Ella Zubec /  Wed, 16 Feb 2022

In December of 2021, the United States’s first ever National Youth Poet Laureate, Amanda Gorman, released her poetry collection titled Call Us What We Carry. The book includes personal reflections on how she weathered COVID-19, like the poem “School’s Out,” which puts a powerful spin on losing your graduation, or “Coda in Code” which gives readers a feel for what it is like to try and comprehend the world with an auditory processing disorder. Additionally, she described the pandemic’s impact on marginalized communities across the globe. Ms. Gorman does a great job of touching on so many key impacts of the coronavirus, and how it is so closely intertwined with the systemic racism that has always been present in our world. She not only spoke for her community, as a Black American, but as well for Indigenous and Asian communities. The book does a full circle and finishes with her poem “The Hill We Climb,” a piece that kick started her career and made her famous. Ms. Gorman is one of the many amazing Black artists whom our generation is blessed with; she has always used her voice to promote justice, and her growing fame to give back.
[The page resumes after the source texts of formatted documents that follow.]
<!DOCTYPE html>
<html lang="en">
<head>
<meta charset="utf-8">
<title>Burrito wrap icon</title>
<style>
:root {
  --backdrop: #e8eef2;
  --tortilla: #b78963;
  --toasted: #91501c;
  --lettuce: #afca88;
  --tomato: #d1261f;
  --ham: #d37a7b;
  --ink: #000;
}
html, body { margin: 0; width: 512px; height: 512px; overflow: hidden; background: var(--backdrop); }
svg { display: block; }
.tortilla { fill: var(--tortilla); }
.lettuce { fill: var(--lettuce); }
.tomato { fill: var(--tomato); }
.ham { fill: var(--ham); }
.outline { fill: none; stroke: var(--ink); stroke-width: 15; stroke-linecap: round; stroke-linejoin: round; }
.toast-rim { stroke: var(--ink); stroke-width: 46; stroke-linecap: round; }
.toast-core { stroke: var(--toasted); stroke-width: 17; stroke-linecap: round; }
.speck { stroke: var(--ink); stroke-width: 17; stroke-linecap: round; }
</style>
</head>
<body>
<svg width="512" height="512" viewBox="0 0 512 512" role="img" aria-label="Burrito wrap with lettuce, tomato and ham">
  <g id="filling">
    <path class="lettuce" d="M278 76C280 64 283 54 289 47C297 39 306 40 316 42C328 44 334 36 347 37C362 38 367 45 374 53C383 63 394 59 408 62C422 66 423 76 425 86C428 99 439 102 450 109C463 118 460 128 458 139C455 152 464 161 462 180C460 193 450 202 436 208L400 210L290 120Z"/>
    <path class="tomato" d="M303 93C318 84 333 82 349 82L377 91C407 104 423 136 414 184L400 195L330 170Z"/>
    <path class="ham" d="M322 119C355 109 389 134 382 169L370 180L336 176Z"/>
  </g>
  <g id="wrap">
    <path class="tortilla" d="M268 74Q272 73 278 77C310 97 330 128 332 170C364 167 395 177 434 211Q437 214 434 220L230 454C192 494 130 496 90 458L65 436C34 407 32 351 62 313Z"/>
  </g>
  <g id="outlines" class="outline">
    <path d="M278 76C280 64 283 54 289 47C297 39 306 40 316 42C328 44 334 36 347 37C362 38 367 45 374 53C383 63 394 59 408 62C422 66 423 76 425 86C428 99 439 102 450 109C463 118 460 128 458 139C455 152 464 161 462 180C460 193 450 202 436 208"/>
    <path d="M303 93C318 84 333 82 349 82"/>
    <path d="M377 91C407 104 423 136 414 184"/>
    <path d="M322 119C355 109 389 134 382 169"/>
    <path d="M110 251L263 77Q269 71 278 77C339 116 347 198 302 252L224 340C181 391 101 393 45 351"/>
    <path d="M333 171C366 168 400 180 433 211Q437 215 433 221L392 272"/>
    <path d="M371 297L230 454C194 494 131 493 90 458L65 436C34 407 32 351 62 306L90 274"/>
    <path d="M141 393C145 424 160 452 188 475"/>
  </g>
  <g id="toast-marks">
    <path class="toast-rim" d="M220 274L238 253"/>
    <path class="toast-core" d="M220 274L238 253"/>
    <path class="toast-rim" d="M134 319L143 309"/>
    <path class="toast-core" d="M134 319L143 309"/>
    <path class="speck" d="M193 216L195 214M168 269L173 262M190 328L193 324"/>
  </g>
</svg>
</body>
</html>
I encourage you all to take a moment and read Call Us What We Carry.